Hotels in Bucharest


Whilst Bucharest might have a reputation for being a run down city, there’s an artsy culture rising from the midst of decaying buildings and previous political clashes. Nowadays, you’ll find as many European backpackers in the bars here as you would in Prague or Budapest, and their main banking district has plenty of newly developed hotels too. However, you can’t ignore Bucharest’s history – and you wouldn’t want too. There are many buildings, churches and palaces to explore in the city.


Lipscani - Historic Quarter


Bucharest’s Old Town has always been slightly run down, but in the past few years bars and clubs have risen from the decaying buildings to inject new life into the area. It’s not all about the ruin bars though, there’s plenty of architecture left over from the 18th century, including Stavropoleos Church. Whilst there are luxury accommodation options in the Old Town, the majority of hoteliers fall into the boutique hotel or hostel category. It’s a great place to base yourself on city breaks, as there are plenty of restaurants, cafes and bars, as well as being close to other neighbourhoods in the city.  


Piața Revoluției


This is one of the most politically interesting areas of the city, home to the Unviersity library, the concert hall, and having been the scene to many political uprisings in Budapest – including what used to be the Communist party’s head quarters.

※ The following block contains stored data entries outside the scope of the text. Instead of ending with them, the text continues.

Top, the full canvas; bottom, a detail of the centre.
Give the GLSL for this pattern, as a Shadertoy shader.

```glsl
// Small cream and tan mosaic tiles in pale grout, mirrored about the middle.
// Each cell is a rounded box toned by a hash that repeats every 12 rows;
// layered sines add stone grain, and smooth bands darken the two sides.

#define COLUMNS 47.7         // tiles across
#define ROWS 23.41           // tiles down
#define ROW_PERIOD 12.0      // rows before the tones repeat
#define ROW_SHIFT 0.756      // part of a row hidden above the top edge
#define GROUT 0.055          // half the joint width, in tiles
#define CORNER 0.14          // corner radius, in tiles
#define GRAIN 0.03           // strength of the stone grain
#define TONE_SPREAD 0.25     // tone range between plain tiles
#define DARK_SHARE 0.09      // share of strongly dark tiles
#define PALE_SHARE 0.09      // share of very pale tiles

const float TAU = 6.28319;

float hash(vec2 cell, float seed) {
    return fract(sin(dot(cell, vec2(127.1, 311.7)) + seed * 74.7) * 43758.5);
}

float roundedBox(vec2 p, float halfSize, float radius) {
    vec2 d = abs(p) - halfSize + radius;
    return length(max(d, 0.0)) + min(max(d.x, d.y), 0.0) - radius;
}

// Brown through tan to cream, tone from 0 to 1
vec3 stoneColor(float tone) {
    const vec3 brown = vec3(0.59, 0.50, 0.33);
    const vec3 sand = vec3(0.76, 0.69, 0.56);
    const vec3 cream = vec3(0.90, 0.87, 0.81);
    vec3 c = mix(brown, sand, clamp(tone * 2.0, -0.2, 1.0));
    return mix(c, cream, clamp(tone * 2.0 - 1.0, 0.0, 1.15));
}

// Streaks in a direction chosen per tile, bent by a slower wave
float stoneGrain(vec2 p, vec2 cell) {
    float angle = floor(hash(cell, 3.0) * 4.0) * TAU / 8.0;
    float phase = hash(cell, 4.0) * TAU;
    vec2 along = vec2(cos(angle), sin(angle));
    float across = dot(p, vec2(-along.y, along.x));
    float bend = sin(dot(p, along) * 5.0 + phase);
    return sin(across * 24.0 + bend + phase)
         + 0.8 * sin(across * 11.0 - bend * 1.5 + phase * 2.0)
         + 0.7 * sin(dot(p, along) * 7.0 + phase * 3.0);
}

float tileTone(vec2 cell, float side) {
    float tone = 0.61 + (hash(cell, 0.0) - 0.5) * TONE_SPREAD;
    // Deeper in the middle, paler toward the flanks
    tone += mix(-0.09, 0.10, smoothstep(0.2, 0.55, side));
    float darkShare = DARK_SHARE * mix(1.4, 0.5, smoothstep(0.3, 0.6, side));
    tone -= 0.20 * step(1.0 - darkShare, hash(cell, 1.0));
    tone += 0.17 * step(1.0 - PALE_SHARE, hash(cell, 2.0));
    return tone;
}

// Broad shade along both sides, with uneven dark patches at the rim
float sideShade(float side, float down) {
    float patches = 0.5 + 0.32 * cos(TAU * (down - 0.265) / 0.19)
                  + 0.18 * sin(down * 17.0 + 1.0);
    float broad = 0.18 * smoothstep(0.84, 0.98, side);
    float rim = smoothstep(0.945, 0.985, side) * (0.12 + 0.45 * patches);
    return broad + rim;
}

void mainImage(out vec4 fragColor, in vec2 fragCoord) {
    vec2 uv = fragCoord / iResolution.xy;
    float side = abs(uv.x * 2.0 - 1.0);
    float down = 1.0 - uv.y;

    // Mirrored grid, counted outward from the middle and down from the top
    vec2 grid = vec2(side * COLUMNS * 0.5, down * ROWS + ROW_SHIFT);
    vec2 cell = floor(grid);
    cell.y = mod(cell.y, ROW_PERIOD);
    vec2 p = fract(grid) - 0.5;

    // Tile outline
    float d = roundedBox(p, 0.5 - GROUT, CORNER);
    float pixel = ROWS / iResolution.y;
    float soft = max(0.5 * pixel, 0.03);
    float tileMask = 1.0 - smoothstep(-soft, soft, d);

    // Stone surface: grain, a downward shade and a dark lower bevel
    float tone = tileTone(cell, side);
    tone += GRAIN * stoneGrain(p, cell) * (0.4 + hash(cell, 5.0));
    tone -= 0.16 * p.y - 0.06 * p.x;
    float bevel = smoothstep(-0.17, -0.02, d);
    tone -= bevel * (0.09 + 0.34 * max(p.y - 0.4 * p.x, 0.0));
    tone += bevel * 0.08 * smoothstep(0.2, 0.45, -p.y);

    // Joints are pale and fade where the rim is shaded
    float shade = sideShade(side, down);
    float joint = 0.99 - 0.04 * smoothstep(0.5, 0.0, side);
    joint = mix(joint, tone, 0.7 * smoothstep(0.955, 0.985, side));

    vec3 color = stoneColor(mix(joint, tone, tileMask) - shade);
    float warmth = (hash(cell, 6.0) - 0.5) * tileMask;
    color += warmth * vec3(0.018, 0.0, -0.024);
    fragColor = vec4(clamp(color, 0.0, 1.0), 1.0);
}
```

It’s an area you’ll want to check out, but if you’d like to stay here you’re better off choosing a hotel near the Royal Palace. 


The Royal Palace


This area is to the western side of Piața Revoluției, and the main attraction is the National Art Museum, containing many of Romania’s artists’ greatest works. The Parliament Palace isn’t far from here either, which is another must-see for learning about Romanian history. There are one or two five star options for accommodation in this area, but again, you can easily find a cheap hotel in the area too.


Centru Civic


This is essentially Bucharest’s business district. To the far east, you have many of Romania’s main banks as well as international ones, and the west leads back to Parliament Palace. Bulevardul Unirii connects them both (this is Bucharest’s version of Champs Elysees). It’s lined with bars and restaurants, with hotels spilling onto the streets around. Naturally, there are some glitzy options here, and many are close by to Centru Civic’s main ‘strip’, however these are more likely to be VIP style bars than the backpacking ruins you’ll find in the Old Town.